Test results from two fish farms that may have been affected by infectious salmon anaemia (ISA) are expected today, Shetland Aquaculture general manager David Sandison said as The Shetland Times went to press.
The two farms in the West Side, one in the control area and the other in the wider surveillance area, are the only sites on which results are required before Shetland is given the all clear from the disease.
Meanwhile Scottish environment minister Mike Russell, in Shetland for a meeting with industry representatives, announced that there would be an independent review of the outbreak. Mr Russell said: “I think it’s important we learn lessons from this. I intend there will be an independent review of the outbreak once it’s over, but the objectives are very clear.
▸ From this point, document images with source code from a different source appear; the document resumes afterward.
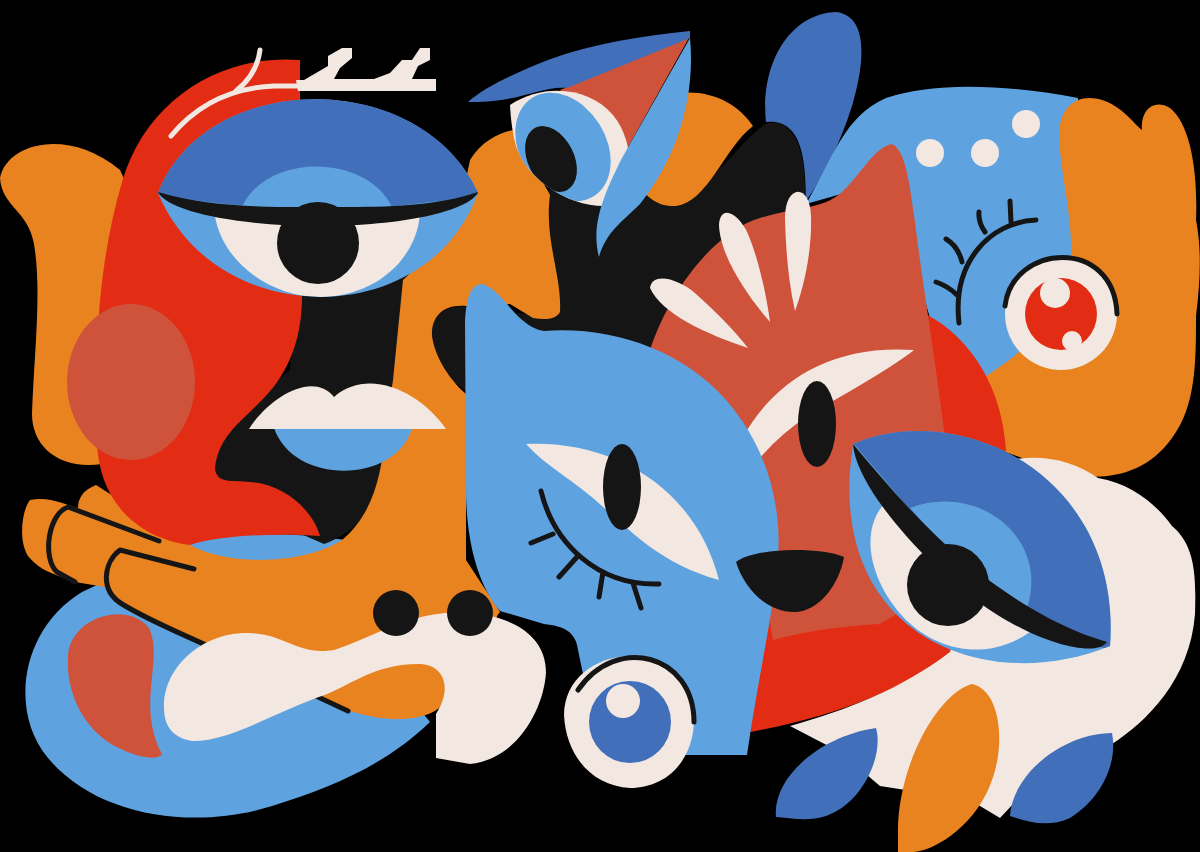
<!DOCTYPE html>
<html lang="en">
<head>
<meta charset="utf-8">
<title>Abstract faces</title>
<style>
:root{--ground:#000;--ink:#151515;--red:#e22c14;--coral:#cf533b;--orange:#e98320;--sky:#5ea3e0;--blue:#416fb9;--cream:#f2e8e1}
html,body{margin:0;background:var(--ground);overflow:hidden}
svg{display:block;width:1200px;height:852px}
.ink{fill:var(--ink)}.red{fill:var(--red)}.coral{fill:var(--coral)}.orange{fill:var(--orange)}
.sky{fill:var(--sky)}.blue{fill:var(--blue)}.cream{fill:var(--cream)}
.line{fill:none;stroke:var(--ink);stroke-width:5;stroke-linecap:round;stroke-linejoin:round}
.pale{stroke:var(--cream)}
</style>
</head>
<body>
<svg viewBox="0 0 1200 852" role="img" aria-label="Abstract composition of overlapping faces, cats, eyes and leaves">
<defs>
<clipPath id="left-lens"><path d="M158 193C205 70 420 66 478 193C428 331 216 332 158 193Z"/></clipPath>
<clipPath id="right-lens"><path d="M853 444C960 398 1122 475 1110 646C990 695 838 640 850 470Z"/></clipPath>
<clipPath id="bird-eye"><path d="M510 105C545 82 590 88 613 115C637 145 634 190 606 206C567 207 526 178 516 146Q511 128 510 105Z"/></clipPath>
</defs>

<g id="left-backdrop">
<path class="orange" d="M0 178C7 143 68 127 120 170L180 300L150 450L102 464C58 470 32 446 32 414C34 354 42 292 34 244C28 210 2 207 0 178Z"/>
<path class="sky" d="M82 592C22 628 8 710 48 758C98 818 196 830 272 806C336 786 386 764 430 722L330 600L150 560Z"/>
<path class="sky" d="M160 548C220 530 300 532 350 541L330 580H190Z"/>
</g>

<g id="middle-backdrop">
<path class="ink" d="M300 270H405L420 350L384 470C380 512 348 536 324 544L200 490L215 430L290 370Z"/>
<path class="ink" d="M545 190L640 190C705 214 730 146 766 124C794 116 806 150 805 198L720 330L640 370L540 330Z"/>
<path class="ink" d="M476 308C448 302 430 314 432 335C434 357 450 382 470 394L570 340L560 318Z"/>
<path class="orange" d="M634 180C632 140 650 98 680 93C712 90 738 104 753 126C724 148 708 202 676 206C656 207 646 196 634 180Z"/>
<path class="orange" d="M403 280C435 250 458 224 470 160C482 140 502 132 514 130L550 195C544 240 562 275 560 312C556 320 544 320 533 318L510 304L466 306C444 304 431 316 432 336C435 359 452 382 466 394V560L500 612C490 622 500 640 470 670L447 700C432 722 390 724 350 711L204 646C160 627 123 605 105 587L75 582C48 572 40 570 28 556C18 540 22 510 30 500C50 496 65 505 78 508Q78 492 96 485L190 545C230 567 305 564 342 540C374 514 382 470 384 440L393 380Z"/>
</g>

<g id="red-profile">
<path class="red" d="M300 60C220 54 146 100 122 182C98 264 94 350 97 440C98 500 136 538 190 545C220 535 280 533 320 536C312 508 282 484 250 482C232 480 216 484 215 468C218 438 240 422 258 404C286 378 301 344 302 300V250L360 160L300 104Z"/>
<ellipse class="coral" cx="131" cy="382" rx="64" ry="78"/>
<path class="line pale" d="M171 136C194 108 226 88 274 86H300M236 91C250 80 258 66 260 50"/>
<path class="cream" d="M296 80H304L328 66V56L342 48H352V58L340 68L334 79H374L390 73L402 60H412L420 48H430V60L418 66L412 79H436V91H298Z"/>
</g>

<g id="left-eye">
<path class="sky" d="M158 193C205 70 420 66 478 193C428 331 216 332 158 193Z"/>
<g clip-path="url(#left-lens)">
<path class="blue" d="M150 90H490V193Q320 225 150 193Z"/>
<path class="sky" d="M242 207C266 153 366 153 392 207Z"/>
<path class="cream" d="M215 216C222 260 268 297 320 297C372 297 416 262 420 214Z"/>
<circle class="ink" cx="318" cy="243" r="41"/>
</g>
<path class="ink" d="M158 192C210 208 272 207 320 207C378 207 430 208 478 192C470 211 402 226 320 226C240 226 168 212 158 192Z"/>
</g>

<g id="lips">
<path class="sky" d="M274 428H412C396 484 294 486 274 428Z"/>
<path class="cream" d="M249 429C268 399 312 370 334 397C370 366 422 394 446 429Z"/>
</g>

<g id="hand">
<path class="line" d="M159 541L68 507C48 514 42 558 57 572L75 582M194 569L120 550C104 562 99 590 122 604C148 620 180 633 208 646M318 697L348 711"/>
</g>

<g id="lower-left-bird">
<path class="coral" d="M68 656C70 618 126 600 149 628C164 660 136 704 162 754C156 763 126 754 108 742C82 724 66 692 68 656Z"/>
<path class="cream" d="M164 708C163 666 204 632 248 633C286 634 297 656 334 650C372 638 416 608 468 613C516 616 546 638 546 672C544 710 516 760 470 764L436 758V714C452 690 446 664 418 664C372 664 348 688 316 698C272 714 228 742 192 741C174 738 164 727 164 708Z"/>
<circle class="ink" cx="396" cy="613" r="23"/>
<circle class="ink" cx="470" cy="613" r="23"/>
</g>

<g id="bird">
<path class="coral" d="M560 90L690 36L622 158Z"/>
<path class="blue" d="M468 102C486 86 518 72 548 60C594 43 642 36 690 31V38L567 88C542 85 520 103 468 102Z"/>
<path class="cream" d="M510 105C545 82 590 88 613 115C637 145 634 190 606 206C567 207 526 178 516 146Q511 128 510 105Z"/>
<g clip-path="url(#bird-eye)">
<ellipse class="sky" cx="563" cy="147" rx="43" ry="58" transform="rotate(-32 563 147)"/>
<ellipse class="ink" cx="551" cy="159" rx="23" ry="35" transform="rotate(-27 551 159)"/>
</g>
<path class="sky" d="M690 38C696 102 674 162 640 204C622 222 606 232 599 257C590 224 606 190 622 158Z"/>
</g>

<g id="right-backdrop">
<path class="blue" d="M766 122C760 66 788 14 836 12C870 16 864 66 852 106C840 144 824 176 806 201C806 160 802 118 766 122Z"/>
<path class="sky" d="M806 204C832 160 844 116 886 98C938 80 1016 86 1078 98L1082 270L1040 360L984 378L930 318L890 180Z"/>
<path class="orange" d="M1060 150C1054 108 1076 92 1102 100C1122 106 1134 124 1142 130C1140 110 1154 98 1170 108C1190 124 1198 170 1196 220C1202 250 1200 284 1196 316C1196 362 1196 406 1172 438C1144 478 1098 482 1060 472L1000 450L980 380C1014 358 1034 342 1050 318C1088 272 1064 200 1060 150Z"/>
<g class="cream"><circle cx="930" cy="153" r="14"/><circle cx="985" cy="153" r="14"/><circle cx="1026" cy="124" r="14"/></g>
<path class="line" d="M959 323C952 262 990 222 1036 220M957 295Q948 286 936 282M962 262Q958 246 946 239M985 232Q978 222 979 212M1011 222L1010 201"/>
<circle class="cream" cx="1061" cy="314" r="56"/>
<circle class="red" cx="1061" cy="314" r="36"/>
<circle class="cream" cx="1055" cy="293" r="15"/><circle class="cream" cx="1072" cy="341" r="10"/>
<path class="line" d="M1005 306C1012 244 1114 236 1117 314"/>
</g>

<g id="red-cat">
<path class="red" d="M926 314C974 340 1002 390 1006 450L980 630C916 690 828 718 745 733L760 610L920 560Z"/>
<path class="coral" d="M650 350C670 290 714 232 760 218C800 206 826 210 846 188C864 170 874 148 892 144C906 150 910 188 914 215C922 280 934 350 944 430L920 600L880 624C846 626 810 630 773 640L740 450Z"/>
<g class="cream">
<path d="M650 288C652 272 678 278 696 294C716 312 734 330 748 348C706 334 662 314 650 288Z"/>
<path d="M719 225C720 204 738 212 748 234C758 258 766 292 770 322C744 292 720 254 719 225Z"/>
<path d="M785 220C784 184 810 182 811 216C812 252 804 286 795 311C788 280 786 250 785 220Z"/>
<path d="M743 437C774 382 830 344 914 350C886 372 840 396 808 416Q780 434 758 460Z"/>
</g>
<ellipse class="ink" cx="817" cy="424" rx="19" ry="43"/>
</g>

<g id="blue-cat">
<path class="sky" d="M465 322C466 306 468 284 482 284C504 290 515 326 544 331C612 326 682 350 726 400C768 448 784 508 777 570C770 630 756 690 747 755H600L578 650C576 632 564 626 544 624L500 611C478 586 466 540 466 490Z"/>
<path class="cream" d="M526 444C616 440 696 490 719 580C662 564 634 534 602 506C574 480 548 468 526 444Z"/>
<ellipse class="ink" cx="622" cy="487" rx="19" ry="43"/>
<path class="line" d="M541 491C554 544 598 586 659 584M553 534L531 543M577 557L559 577M603 572L599 597M633 583L641 608"/>
<path class="ink" d="M736 562C758 546 824 548 844 557C840 582 820 612 794 612C766 612 744 588 736 562Z"/>
</g>

<g id="lower-eye">
<path class="cream" d="M564 715C564 680 594 656 632 656C670 656 694 686 694 722C692 764 664 788 630 788C592 786 566 756 564 715Z"/>
<circle class="blue" cx="630" cy="722" r="41"/>
<circle class="cream" cx="623" cy="701" r="17"/>
<path class="line" d="M578 690C616 634 694 654 694 722"/>
</g>

<g id="right-body">
<path class="cream" d="M1000 462C1040 452 1072 460 1098 478C1132 484 1156 504 1172 526C1196 546 1196 578 1195 614C1190 680 1146 722 1112 744L1030 786L1000 818L970 800L880 786L840 752L790 726C846 710 900 690 950 652Z"/>
<path class="blue" d="M776 817C772 778 820 736 876 728C884 756 862 804 826 816C808 822 790 818 776 817Z"/>
<path class="blue" d="M1010 816C1012 776 1060 734 1112 733C1118 762 1102 798 1070 818C1048 828 1028 822 1010 816Z"/>
<path class="orange" d="M898 836C896 770 936 694 972 684C1000 690 1006 742 992 780C978 822 938 850 914 852H898Z"/>
</g>

<g id="right-eye">
<path class="sky" d="M853 444C960 398 1122 475 1110 646C990 695 838 640 850 470Z"/>
<g clip-path="url(#right-lens)">
<path class="blue" d="M850 440L900 400H1140V660L1104 648C990 628 918 514 850 440Z"/>
<path class="sky" d="M910 508C978 482 1050 538 1027 608L968 572Z"/>
<path class="cream" d="M884 504C858 534 872 584 904 618C940 654 990 660 1030 632Z"/>
<circle class="ink" cx="948" cy="585" r="41"/>
</g>
<path class="ink" d="M853 444C888 486 926 530 970 566C1016 602 1060 628 1107 642C1098 656 1050 648 996 614C930 572 856 488 853 444Z"/>
</g>
</svg>
</body>
</html>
Firstly it’s got to be contained … secondly, it’s got to be eradicated.”
The minster also praised the efforts of those working to find out where the disease came from: “I pay tribute to the work that’s being done by the companies and by the council and our own officials. It’s very important.”
The incident is a sign that fishing practices need to be reviewed, Mr Russell said: “ISA is an opportunistic disease that often comes where there are other stresses on the fish.
In that instance there are other issues here that companies need to address. They are devising a new management plan for the area and I’ll be talking to them about that today.”
The issue of compensation for farmers who have been affected is, he said, something that will have to be addressed once the disease has been dealt with.
Mr Russell said: “That becomes a secondary issue; we have officials working on the financial issues, let’s get [the disease] contained [and] out of the way, then we can sit down and talk about money.”